Emily Badger is a former staff writer at CityLab. Her work has previously appeared in Pacific Standard, GOOD, The Christian Science Monitor, and The New York Times. She lives in the Washington, D.C. area.
And where bike commuting has been growing the fastest.
The Institute for Quality Communities at the University of Oklahoma recently dug through the latest Census metrics on how Americans commute to work, a dataset locally notable for the fact that Tulsa and Oklahoma City don't compare all that well. Relative to the 60 largest cities in America, Oklahoma City ranks last in the share of commuters – 2.2 percent of them – who get to work by biking, walking or transit.

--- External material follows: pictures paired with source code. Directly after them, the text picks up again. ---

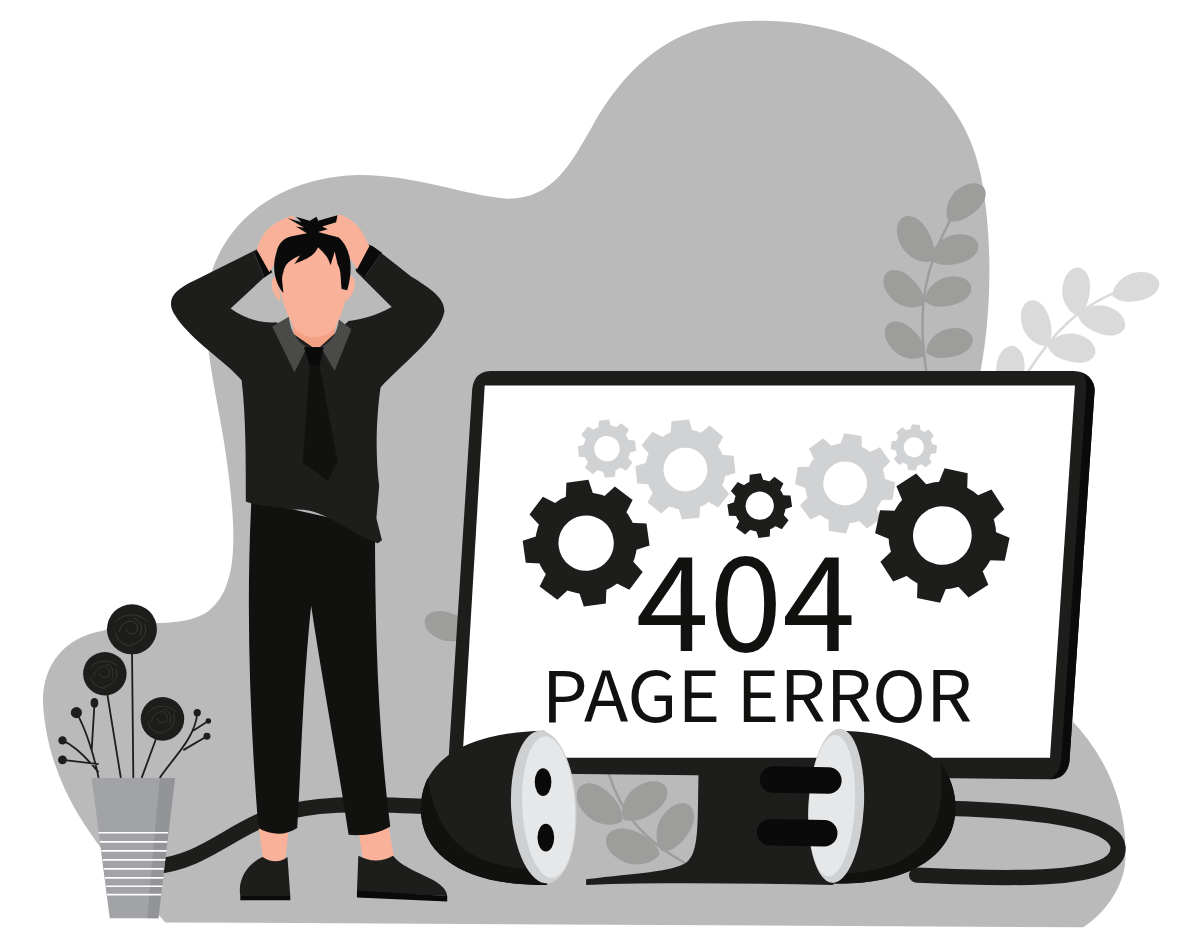
<!DOCTYPE html>
<html lang="en">
<head>
<meta charset="utf-8">
<title>404 Page Error</title>
<link rel="stylesheet" href="https://fonts.googleapis.com/css2?family=Source+Sans+3:wght@400&amp;display=swap">
<style>
:root{
  --paper:#fff; --blob:#bababa; --leaf-dark:#9d9d9c; --leaf-light:#dadada;
  --ink:#1d1d1b; --black:#111110; --deep:#0a0a0a; --collar:#4a4a49;
  --skin:#f9b299; --skin-shade:#f4a084; --gear-light:#d1d2d4;
  --face:#e6e7e9; --rim:#cfd0d2; --pot:#a2a3a7; --pot-shade:#939498;
}
*{margin:0;padding:0}
html,body{width:1200px;height:946px;overflow:hidden;background:var(--paper)}
.illustration{display:block;width:1200px;height:946px}
.ink{fill:var(--ink)} .black{fill:var(--black)} .deep{fill:var(--deep)}
.skin{fill:var(--skin)} .skin-shade{fill:var(--skin-shade)} .collar{fill:var(--collar)}
.leaf-dark{color:var(--leaf-dark)} .leaf-light{color:var(--leaf-light)}
.stem{fill:none;stroke:currentColor;stroke-width:1.8}
.cable{fill:none;stroke:var(--ink);stroke-width:11;stroke-linecap:round}
.gear-dark{color:var(--ink)} .gear-light{color:var(--gear-light)}
.twig{fill:none;stroke:var(--ink);stroke-width:1.3}
.petal{fill:none;stroke:#3a3a39;stroke-width:.7}
.message{font-family:"Source Sans 3","Open Sans",sans-serif;font-weight:400;fill:var(--black)}
.code{font-size:105px} .label{font-size:56px}
</style>
</head>
<body>
<main>
<svg class="illustration" viewBox="0 0 864 681" preserveAspectRatio="none" role="img" aria-label="404 page error: a man holding his head beside a monitor and an unplugged cable">
  <defs>
    <path id="leaf" fill="currentColor" d="M0 0C-8 -3 -12 -14 -10 -22C-8 -31 -3 -35 2 -35C8 -34 11 -27 10 -19C9 -10 6 -3 0 0Z"/>
    <path id="tooth" fill="currentColor" d="M-10 -34L-8 -45H8L10 -34Z"/>
    <g id="gear">
      <circle r="28.2" fill="none" stroke="currentColor" stroke-width="16.6"/>
      <use href="#tooth"/>
      <use href="#tooth" transform="rotate(45)"/>
      <use href="#tooth" transform="rotate(90)"/>
      <use href="#tooth" transform="rotate(135)"/>
      <use href="#tooth" transform="rotate(180)"/>
      <use href="#tooth" transform="rotate(225)"/>
      <use href="#tooth" transform="rotate(270)"/>
      <use href="#tooth" transform="rotate(315)"/>
    </g>
    <g id="bloom">
      <circle class="ink" r="18"/>
      <path class="petal" d="M-12 -5C-6 -12 4 -12 11 -6M-9 2C-8 -6 2 -9 4 -2C5 4 -4 5 -4 0M9 -4C12 3 7 10 -1 11M-12 3C-10 9 -5 12 0 12M1 -8C6 -7 8 -2 6 4"/>
    </g>
  </defs>

  <g id="backdrop">
    <path fill="var(--blob)" d="M119 664L780 667.500C795 658 808 640 810 622C813 583 798 545 770 517L700 400L706 267C714 225 715 170 706 125C691 52 620 14 545 15C483 15 450 50 427 90C411 118 398 143 366 143C335 141 300 126 259 126C203 127 160 158 150 205C143 245 160 295 165 345C171 395 169 425 150 440C130 454 100 444 74 454C45 459 30 480 31 507C34 555 57 590 74 612Z"/>
    <g id="branch-upper" class="leaf-dark">
      <path class="stem" d="M667 268C660 222 665 190 690 148"/>
      <use href="#leaf" transform="translate(683 159) rotate(42)"/>
      <use href="#leaf" transform="translate(671 188) rotate(-37) scale(1.08)"/>
      <use href="#leaf" transform="translate(670 187) rotate(68) scale(1.03)"/>
      <use href="#leaf" transform="translate(665 219) rotate(-54)"/>
      <use href="#leaf" transform="translate(666 217) rotate(68)"/>
      <use href="#leaf" transform="translate(666 256) rotate(-54)"/>
      <use href="#leaf" transform="translate(667 254) rotate(68)"/>
    </g>
    <g id="branch-pale" class="leaf-light">
      <path class="stem" d="M740 268C756 243 775 219 815 206"/>
      <use href="#leaf" transform="translate(801 213) rotate(70)"/>
      <use href="#leaf" transform="translate(776 227) rotate(-3) scale(.98)"/>
      <use href="#leaf" transform="translate(776 227) rotate(101)"/>
      <use href="#leaf" transform="translate(754 249) rotate(-25)"/>
      <use href="#leaf" transform="translate(754 249) rotate(95)"/>
      <use href="#leaf" transform="translate(729 284) rotate(-4)"/>
    </g>
    <g id="branch-lower" class="leaf-dark">
      <use href="#leaf" transform="translate(340 454) rotate(-80)"/>
      <path class="stem" d="M438 556C447 585 462 605 500 625"/>
      <use href="#leaf" transform="translate(448 591) rotate(-55) scale(1.12)"/>
      <use href="#leaf" transform="translate(449 590) rotate(48) scale(1.1)"/>
      <use href="#leaf" transform="translate(475 615) rotate(-75) scale(1.15)"/>
      <use href="#leaf" transform="translate(477 613) rotate(26) scale(1.1)"/>
    </g>
  </g>

  <g id="cables">
    <path class="cable" d="M312 581C256 578 224 578 194 588C163 600 145 621 110 624"/>
    <path class="cable" d="M682 582C765 584 804 594 805 610C806 633 748 634 660 630"/>
  </g>

  <g id="monitor">
    <path class="ink" d="M503 556H600V637C540 636 480 635 422 637V633C460 628 482 628 494 621C504 614 502 590 503 556Z"/>
    <path class="ink" d="M354 267H773C783 267 789 274 788 283L770 548C769 556 764 561 756 561L400 557L323 546L340 280C341 271 346 267 354 267Z"/>
    <path class="deep" d="M780 269C786 272 789 277 788 283L770 548C769 556 764 561 756 561C761 558 763 554 764 548L782 281C782 276 782 272 780 269Z"/>
    <path fill="var(--paper)" d="M349 277.500H774L756 545.500H333Z"/>
  </g>

  <g id="screen-gears">
    <g class="gear-light">
      <use href="#gear" transform="translate(437 323) rotate(-6) scale(.46)"/>
      <use href="#gear" transform="translate(493.500 338) rotate(-6) scale(.79)"/>
      <use href="#gear" transform="translate(608.500 348) rotate(9) scale(.79)"/>
      <use href="#gear" transform="translate(658 322) rotate(5) scale(.365)"/>
    </g>
    <g class="gear-dark">
      <use href="#gear" transform="translate(422 391) rotate(-8)"/>
      <use href="#gear" transform="translate(547 364) rotate(-8) scale(.51)"/>
      <use href="#gear" transform="translate(678.500 385.500) rotate(12) scale(1.06)"/>
    </g>
  </g>

  <g id="error-message" class="message">
    <text class="code" x="458" y="469" textLength="158" lengthAdjust="spacingAndGlyphs">404</text>
    <text class="label" x="390" y="519.500" textLength="310" lengthAdjust="spacingAndGlyphs">PAGE ERROR</text>
  </g>

  <g id="socket">
    <path class="ink" d="M392 526C338 527 303 546 303 582C303 619 340 638 394 637Z"/>
    <path class="black" d="M303 582C303 619 340 638 394 637L388 626C345 624 316 612 308 560C305 566 303 574 303 582Z"/>
    <ellipse cx="391.500" cy="581" rx="23.500" ry="55" transform="rotate(-3 391.500 581)" fill="var(--rim)"/>
    <ellipse cx="395" cy="581" rx="19" ry="51" transform="rotate(-3 395 581)" fill="var(--face)"/>
    <ellipse class="deep" cx="391" cy="563" rx="6" ry="10"/>
    <ellipse class="deep" cx="393" cy="603" rx="6" ry="10"/>
  </g>

  <g id="plug">
    <path class="ink" d="M604 526C656 527 688 546 688 582C687 619 650 637 600 636Z"/>
    <path class="black" d="M677 549C684 558 688 569 688 582C687 619 650 637 600 636L608 629C655 626 684 606 677 549Z"/>
    <ellipse cx="602" cy="580" rx="20" ry="55.500" transform="rotate(3 602 580)" fill="var(--rim)"/>
    <ellipse cx="599" cy="580" rx="16.500" ry="51" transform="rotate(3 599 580)" fill="var(--face)"/>
    <rect class="deep" x="547" y="552" width="59" height="19" rx="9.500" transform="rotate(1 576 561)"/>
    <rect class="deep" x="545" y="590" width="58" height="19" rx="9.500" transform="rotate(1 574 599)"/>
  </g>

  <g id="man">
    <g id="legs">
      <path class="skin" d="M186 594L208 596L205 622H190ZM258 598L280 596L284 619L262 622Z"/>
      <path class="black" d="M181 360L270 380C270 450 272 525 281 595C273 600 262 602 251 601C243 548 233 495 224 436C218 495 217 545 214 596C205 602 195 601 186 596C180 520 177 440 181 360Z"/>
      <path class="ink" d="M173 645C171 633 178 622 189 617C195 621 202 621 207 617L209 645ZM257 642L258 616C267 621 276 620 283 616C293 629 321 632 322 645Z"/>
      <path class="deep" d="M173 645H209V648H173ZM257 641L322 645V649L257 646Z"/>
    </g>
    <path class="skin-shade" d="M210 225H243L240 245L228 257L212 246Z"/>
    <path class="ink" d="M186 179L140 202C125 209 119 216 126 227C138 246 164 261 174 274C177 300 177 330 177 361C183 364 200 365 211 367C234 365 250 384 272 391L275 389L271 373L273 350C270 326 271 300 274 279C286 265 317 242 320 224C320 214 309 207 296 199L268 177L256 195L282 221C271 227 261 230 251 231L228 252L199 232C187 233 176 229 166 222L192 198Z"/>
    <path class="deep" d="M188 180L183 182L190 200L196 196ZM263 175L268 177L275 182L263 200L256 194Z"/>
    <path class="petal" d="M274 183L263 199M183 182L190 199"/>
    <g id="head">
      <path class="skin" d="M200 178H251C253 198 251 218 241 236C234 245 219 245 212 236C202 219 198 198 200 178Z"/>
      <path class="skin" d="M200 199C194 197 194 211 202 217ZM251 199C258 197 257 211 249 217Z"/>
      <path class="skin" d="M185 180C187 170 194 161 206 157C211 154 214 156 211 160L226 163C230 165 227 169 222 168L210 171C206 183 198 187 194 196ZM266 177C261 167 257 159 246 155C240 154 237 157 240 161L226 163C222 166 225 169 230 169L242 170C246 181 252 184 257 194Z"/>
      <path class="deep" d="M204 211C199 205 195 194 199 182C200 175 205 171 210 170L221 168L213 163L219 164L207 157L217 160L213 156L223 159L228 156L229 159L243 155L242 160L232 163L236 165L229 167L244 171C252 178 255 192 250 209L246 208C245 201 246 195 243 190L241 181L238 191C236 184 232 181 229 178C226 185 219 187 212 190L216 184C209 187 205 190 204 196C202 201 204 206 204 211Z"/>
    </g>
    <path class="collar" d="M208 228L196 235L212 268L221 250C213 245 209 238 208 228ZM244 230L253 237L241 267L231 250C239 246 243 239 244 230Z"/>
    <path class="black" d="M219 250H233L230 263L243 332L236 346L218 333L223 263Z"/>
    <path class="deep" d="M219 250H233L230 263H223Z"/>
  </g>

  <g id="plant">
    <path class="twig" d="M96 560L95 465M87 560L77 498M102 560L113 530M71 560C68 545 62 525 55 513M66 540L68 507M71 556C62 545 54 537 45 533M71 550L45 547M115 560C125 545 140 532 142 514M132 540L149 530M139 526L150 519"/>
    <use href="#bloom" transform="translate(95 453)"/>
    <use href="#bloom" transform="translate(75.500 485) scale(.87)"/>
    <use href="#bloom" transform="translate(117 517.500) scale(.87)"/>
    <g class="ink">
      <circle cx="55" cy="513" r="4"/><ellipse cx="68" cy="506" rx="2.800" ry="3.600"/>
      <circle cx="45" cy="533" r="3"/><circle cx="45" cy="547" r="3.200"/>
      <circle cx="142" cy="513" r="2.600"/><circle cx="150" cy="519" r="2"/><circle cx="149" cy="530" r="2.500"/>
    </g>
    <path fill="var(--pot)" d="M66 560H126L114 661H79Z"/>
    <path fill="var(--pot-shade)" d="M115 560H126L114 661H106Z"/>
    <path stroke="var(--paper)" stroke-width="1.200" fill="none" d="M71 599.500H121M72 606H120.500M73 612.500H120M74 619H119M75 625.500H118M75.500 632H117.500M76.500 638H117M77 644H116"/>
  </g>
</svg>
</main>
</body>
</html>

That's as much a reflection of the design of the city as the preferences of its commuters: Simply put, Oklahoma City was built for cars.
In the process of unearthing this ignoble distinction, IQC fellow Shane Hampton also posted some nice visualizations of how major cities stack up against each other by commuter mode share. The data comes from the 2012 American Community Survey, which records how people primarily get to and from their jobs (not necessarily how they make all of their daily trips, to destinations like the grocery store or church). The original charts are interactive, with individual data points. But we've pulled out a few here as well.
New York, not surprisingly, has the highest share of non-car commuters (67 percent):
Breaking that down by region and individual mode share, here is the Northwest, the Midwest, and the Southeast. Beware, each scale is different:
And here is a range of cities – from notably different climates, Hampton points out – where biking mode share has significantly increased in the last decade:
All charts courtesy of the University of Oklahoma Institute for Quality Communities.